The real Eden Club was the scene of gangland violence though. In particular, Alfie Solomons was arrested and charged with murder less than one hour after plunging a knife into the head of a of a rival of Emanuel’s, Buck Emden, in 1924.
Solomons was well-known to the courts. He stood trial for the attempted murder of Billy Kimber in 1921, (though no witnesses could remember the event). For the stabbing of Buck Emden, Solomons was found to have acted in self-defence and was sentenced to just three years in prison.
When sober, Solomons was said to have been a ‘reasonably sensible fellow’, but he was known to be prideful and drink transformed him into a ‘vainglorious adventurer’. A tearaway from Covent Garden, Darby is said to have used Solomons on a freelance basis as part of his regular crew of hard-men. Certainly he does not appear to have been as big a player as Tom Hardy’s incarnation would have us believe.

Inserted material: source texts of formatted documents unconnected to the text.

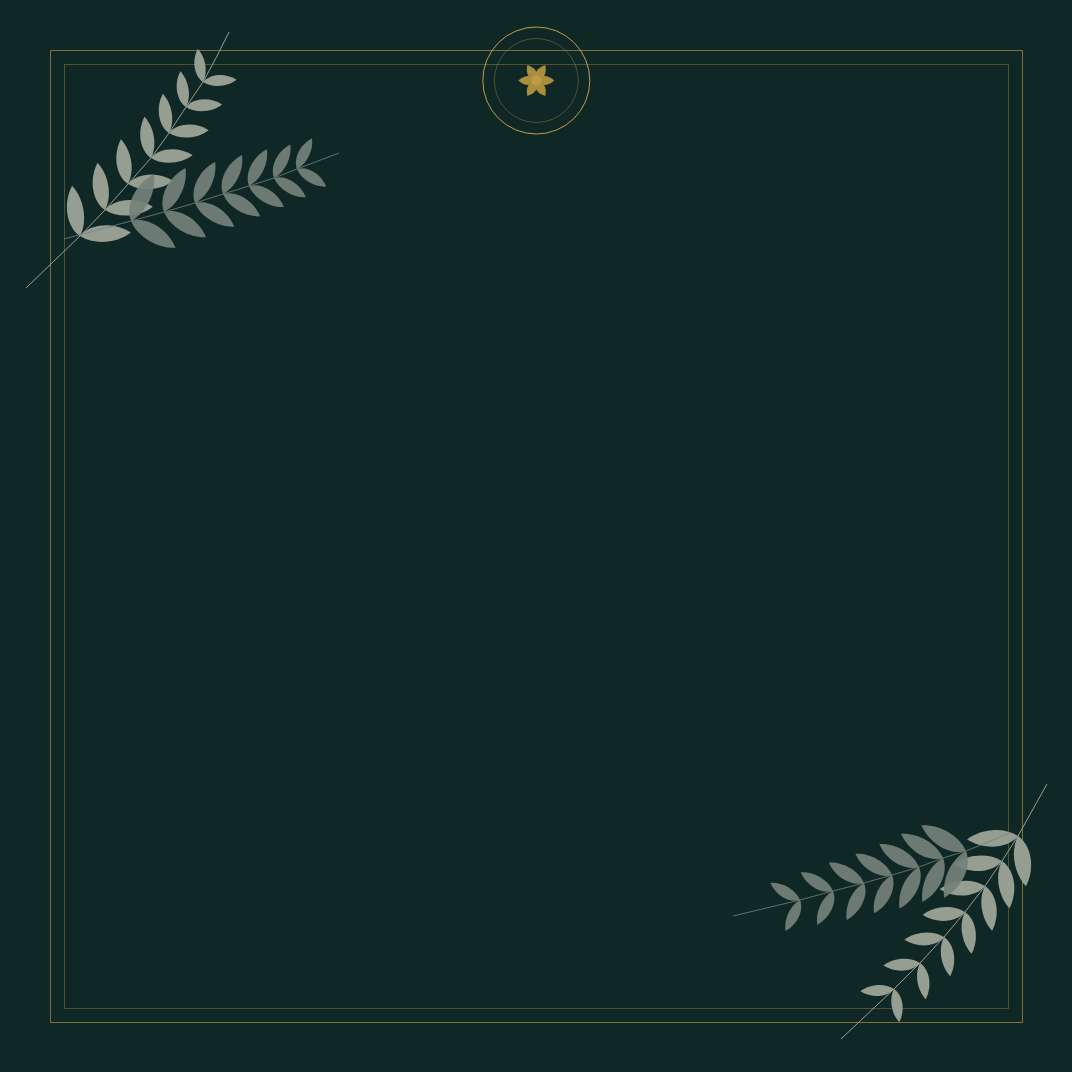
<!DOCTYPE html>
<html lang="en">
<head>
<meta charset="utf-8">
<title>Botanical frame</title>
<style>
:root {
  --ground: #0f2825;
  --gold: #ab8d3e;
  --gold-bright: #c09d45;
  --sage: #969e92;
  --moss: #75827a;
}
* { margin: 0; box-sizing: border-box; }
html, body { width: 1072px; height: 1072px; overflow: hidden; background: var(--ground); }
.card { width: 1072px; height: 1072px; background: var(--ground); }
.card svg { display: block; }
.frame, .medallion-ring { fill: none; stroke: var(--gold); stroke-width: 1; }
.frame-outer { opacity: .72; }
.frame-inner { opacity: .42; }
.ring-outer { stroke: var(--gold-bright); }
.ring-inner { opacity: .42; }
.petals { fill: var(--gold); }
.flower-heart { fill: var(--gold-bright); }
.sprig-sage { fill: var(--sage); }
.sprig-moss { fill: var(--moss); }
.sprig-moss .leaves { opacity: .92; }
.stem { fill: none; stroke-width: 1; }
.sprig-sage .stem { stroke: var(--sage); }
.sprig-moss .stem { stroke: var(--moss); opacity: .8; }
</style>
</head>
<body>
<main class="card">
<svg width="1072" height="1072" viewBox="0 0 1072 1072" role="img" aria-label="Dark green card with a double gold frame, a flower medallion and leafy sprigs in two corners">
  <defs>
    <path id="leaf" d="M0 0C10 -11 33 -13 51 0C38 9 15 11 0 0Z"/>
    <g id="leaf-pair">
      <use href="#leaf" transform="rotate(-99)"/>
      <use href="#leaf" transform="rotate(-4)"/>
    </g>
    <path id="petal" d="M0 0C5 -6 11 -6 18 0C11 6 5 6 0 0Z"/>
  </defs>

  <g id="double-frame">
    <rect class="frame frame-outer" x="50.5" y="50.5" width="972" height="972"/>
    <rect class="frame frame-inner" x="64.5" y="64.5" width="944" height="944"/>
  </g>

  <g id="medallion" transform="translate(536.3 80.5)">
    <circle class="medallion-ring ring-outer" r="53.5"/>
    <circle class="medallion-ring ring-inner" r="42"/>
    <g class="petals">
      <use href="#petal"/>
      <use href="#petal" transform="rotate(60)"/>
      <use href="#petal" transform="rotate(120)"/>
      <use href="#petal" transform="rotate(180)"/>
      <use href="#petal" transform="rotate(240)"/>
      <use href="#petal" transform="rotate(300)"/>
    </g>
    <circle class="flower-heart" r="5"/>
  </g>

  <g id="corner-top-left">
    <g class="sprig-sage">
      <path class="stem" d="M26 288L80 236L105 210L128 184L151 158L169 133L186 107L203 82Q217 57 229 32"/>
      <g class="leaves">
        <use href="#leaf-pair" transform="translate(80 236)"/>
        <use href="#leaf-pair" transform="translate(105 210) scale(.94)"/>
        <use href="#leaf-pair" transform="translate(128 184) scale(.89)"/>
        <use href="#leaf-pair" transform="translate(151 158) scale(.82)"/>
        <use href="#leaf-pair" transform="translate(169 133) scale(.78)"/>
        <use href="#leaf-pair" transform="translate(186 107) scale(.71)"/>
        <use href="#leaf-pair" transform="translate(203 82) scale(.66)"/>
      </g>
    </g>
    <g class="sprig-moss">
      <path class="stem" d="M64 239L131 221L164 212L195 203L223 194L249 186L274 178L297 169L339 153"/>
      <g class="leaves">
        <use href="#leaf-pair" transform="translate(131 221) rotate(35) scale(1.02)"/>
        <use href="#leaf-pair" transform="translate(164 212) rotate(35) scale(.96)"/>
        <use href="#leaf-pair" transform="translate(195 203) rotate(35) scale(.9)"/>
        <use href="#leaf-pair" transform="translate(223 194) rotate(35) scale(.85)"/>
        <use href="#leaf-pair" transform="translate(249 186) rotate(35) scale(.8)"/>
        <use href="#leaf-pair" transform="translate(274 178) rotate(35) scale(.73)"/>
        <use href="#leaf-pair" transform="translate(297 169) rotate(35) scale(.67)"/>
      </g>
    </g>
  </g>

  <g id="corner-bottom-right">
    <g class="sprig-sage">
      <path class="stem" d="M1047 784L1018 836L1002 861L985 886L965 912L944 937L920 963L894 989L841 1039"/>
      <g class="leaves">
        <use href="#leaf-pair" transform="translate(1018 836) rotate(180)"/>
        <use href="#leaf-pair" transform="translate(1002 861) rotate(180) scale(.94)"/>
        <use href="#leaf-pair" transform="translate(985 886) rotate(180) scale(.89)"/>
        <use href="#leaf-pair" transform="translate(965 912) rotate(180) scale(.83)"/>
        <use href="#leaf-pair" transform="translate(944 937) rotate(180) scale(.78)"/>
        <use href="#leaf-pair" transform="translate(920 963) rotate(180) scale(.72)"/>
        <use href="#leaf-pair" transform="translate(894 989) rotate(180) scale(.66)"/>
      </g>
    </g>
    <g class="sprig-moss">
      <path class="stem" d="M1010 833L966 851L943 858L919 867L892 875L864 883L833 891L800 900L733 916"/>
      <g class="leaves">
        <use href="#leaf-pair" transform="translate(966 851) rotate(214) scale(1.01)"/>
        <use href="#leaf-pair" transform="translate(943 858) rotate(214) scale(.95)"/>
        <use href="#leaf-pair" transform="translate(919 867) rotate(214) scale(.9)"/>
        <use href="#leaf-pair" transform="translate(892 875) rotate(214) scale(.83)"/>
        <use href="#leaf-pair" transform="translate(864 883) rotate(214) scale(.8)"/>
        <use href="#leaf-pair" transform="translate(833 891) rotate(214) scale(.73)"/>
        <use href="#leaf-pair" transform="translate(800 900) rotate(214) scale(.67)"/>
      </g>
    </g>
  </g>
</svg>
</main>
</body>
</html>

Sabini’s empire began to crumble in the mid 1930s. The hovels of Little Italy, deemed unfit for habitation, were razed to the ground. He was interred as an enemy alien during world war two, despite the fact that he could speak no Italian and was of mixed heritage.
With the rise of East End gangsters such as Jack Spot, and with no base from which to operate, Sabini decamped to Brighton and took a suite in the Grand Hotel. Later on he moved to Hove and there he died of natural causes in 1950.
Sabini’s legacy lives on: aside from his appearance in Peaky Blinders, he was the inspiration for Colleoni in Graham Greene’s Brighton Rock. Real life Sabini gang member Carl Ramon has a non-speaking part as a barman in the film, and also worked behind the scenes as a ‘technical adviser’—helping Richard Attenborough learn how to fight with a razor.
Darby Sabini also features as a character in my WW2 crime novel The Art of Misdirection, crowdfunding now and available for pre-order at Inkshares.